With awards shows and film festivals heavily dotting spring calendars, ‘tis the season to get a sneak peek at the year’s newest movies, from art-house to IMAX. This year offers a variety of documentaries and narratives that touch on issues pertinent to veganism, such as the sentience of animals, the complexity of our food system, and the power of a plant-based diet. Here are seven movies worth a second look—and maybe even the price of a bucket of popcorn.
This intriguing conceptual art film by Denis Côté fixates on the complex interplay between captive animals and observers, with a focus on visual confrontation via eye contact. Named for medieval illustrated volumes of exotic beasts, the film is both voyeuristic and cerebral, observing fragmented scenes of majestic lions confined within humbling cages, a rhino being washed by a zookeeper, and cows staring meditatively at the camera from their crowded bovine community. The film’s intent remains somewhat ambiguous, but in the words of The Hollywood Reporter, “Côté ostensibly remains outside the debate about whether commercial animal parks are educational facilities or inhumane prisons. But Bestiaire deftly forces us to consider our fascination with other creatures and the cost to them of being placed for our scrutiny in artificial environments.”
Not for the faint of heart, this Oscar-nominated Belgian drama follows an aggressive, steroid-inflated cattle farmer as he makes a black-market deal with a Mafioso meat trader for illegal growth hormones, some of which he takes himself. Part-character study, part-crime film, Bullhead is more of a thriller than an anti-meat film, but it nonetheless shines a light on—and raises questions about—the bad business of beef.
Cages of Shame
The recipient of the Humane Society of the United States ACE Documentary Film Grant, Cages of Shame is a powerful look into China’s cruel bear-bile farms and a tale of the rescue of 10 of their captives. Tragic but inspiring, the film follows animal activist Jill Robinson and her team as they do whatever it takes to liberate moon bears from a farm where they have lived devastatingly miserable lives in deplorable conditions, all in the name of collecting their bile for supposedly medicinal uses. Shedding light on a lesser-known but horrific industry, this documentary could have the power to raise awareness and abolish the practice of bear-bile farming forever.
Three years in the making, Disney’s hyped nature documentary Chimpanzee arrives this spring—on Earth Day, to be exact. Following super-cute baby chimpanzee Oscar as he is orphaned in the African jungle and subsequently adopted by another female chimp who takes him under her figurative wing. In gorgeous high-definition and with an approach that is curious and empathetic, Chimpanzee is an exciting foray into an intimate primate society where few have tread before.

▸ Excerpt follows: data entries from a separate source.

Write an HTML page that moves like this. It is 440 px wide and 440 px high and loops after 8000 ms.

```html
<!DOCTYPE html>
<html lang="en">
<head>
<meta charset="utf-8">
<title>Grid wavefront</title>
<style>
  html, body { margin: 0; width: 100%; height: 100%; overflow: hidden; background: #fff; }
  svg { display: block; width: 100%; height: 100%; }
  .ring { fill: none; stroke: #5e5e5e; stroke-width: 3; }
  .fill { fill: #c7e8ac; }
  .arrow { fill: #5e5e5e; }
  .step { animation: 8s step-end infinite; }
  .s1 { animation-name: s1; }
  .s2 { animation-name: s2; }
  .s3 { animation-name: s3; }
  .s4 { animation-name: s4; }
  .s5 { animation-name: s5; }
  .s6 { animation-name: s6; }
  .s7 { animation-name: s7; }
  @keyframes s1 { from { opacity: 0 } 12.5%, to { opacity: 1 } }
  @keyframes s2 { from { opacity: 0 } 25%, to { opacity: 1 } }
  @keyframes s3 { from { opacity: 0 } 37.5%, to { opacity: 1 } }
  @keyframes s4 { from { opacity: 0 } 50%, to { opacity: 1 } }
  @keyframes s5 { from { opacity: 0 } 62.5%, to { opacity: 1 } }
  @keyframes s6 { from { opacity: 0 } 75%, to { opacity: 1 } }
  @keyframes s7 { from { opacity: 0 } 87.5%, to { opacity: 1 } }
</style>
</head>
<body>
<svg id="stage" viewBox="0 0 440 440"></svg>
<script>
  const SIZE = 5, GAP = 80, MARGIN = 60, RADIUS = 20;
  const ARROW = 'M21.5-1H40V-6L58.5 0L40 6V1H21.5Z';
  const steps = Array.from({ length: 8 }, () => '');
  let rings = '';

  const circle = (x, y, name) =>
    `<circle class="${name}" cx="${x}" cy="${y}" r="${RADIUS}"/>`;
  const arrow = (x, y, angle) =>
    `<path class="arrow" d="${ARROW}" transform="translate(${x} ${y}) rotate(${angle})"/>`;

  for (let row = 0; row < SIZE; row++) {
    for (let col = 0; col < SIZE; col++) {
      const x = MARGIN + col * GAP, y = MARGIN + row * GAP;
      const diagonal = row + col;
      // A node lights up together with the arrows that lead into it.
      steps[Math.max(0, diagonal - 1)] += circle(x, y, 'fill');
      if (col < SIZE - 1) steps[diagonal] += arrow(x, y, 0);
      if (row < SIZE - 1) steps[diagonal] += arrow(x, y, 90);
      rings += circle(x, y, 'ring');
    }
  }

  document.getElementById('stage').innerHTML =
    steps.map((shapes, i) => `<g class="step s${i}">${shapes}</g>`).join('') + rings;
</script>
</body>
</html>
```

Even better, Disneynature will make a 20-cent donation for each ticket sold opening week to the Jane Goodall Institute, which works to conserve chimpanzee and ape populations.
Heal Your Self
In the vein of Forks Over Knives and Fat, Sick, and Nearly Dead, Heal Your Self is an exploration of the impact of diet, stress, environmental toxins, and attitudes on personal health, attributing many elements of America’s health crisis on variables that are within our own control. Encouraging a take-charge attitude toward one’s own well-being, first-time filmmaker Norm Hacker consults a range of advocates from medical experts to cancer survivors to develop an all-encompassing outlook on how taking responsibility and adopting lifestyle changes can make all the difference in achieving optimum health and happiness.
In Organic We Trust
This compelling documentary explores the ways that the American food system has been broken by big-ag, with smaller-scale, local farms—and human health—left with very real, very negative consequences. Pesticides, additives, and processed foods are killing us softly, but all hope is not lost, as the move toward sustainable farming, farmers’ markets, and community-supported agriculture is growing in strength and numbers. The film also explores the term “organic” and what it truly means in a system as complex as America’s. Powerful and smart, In Organic We Trust is here to explore the issues surrounding the ways that we grow, move, and buy our food.
Minds In the Water
Vegan professional surfer David Rastovich is way more than just a beach bum—this dedicated activist traveled the world for five years to support the conservation of dolphins and whales, the very marine beasts with whom he shares the waves. This athlete’s love for creatures great and small takes him everywhere from Australia to Japan to California, all in the name of ending the habitat destruction and slaughter of the ocean’s gentle giants. Rastovich’s organization Surfers for Cetaceans aims to celebrate and protect the interspecies bond between humans, dolphins, and whales, and Minds In the Water offers an in-depth glimpse of the depth and importance of this relationship.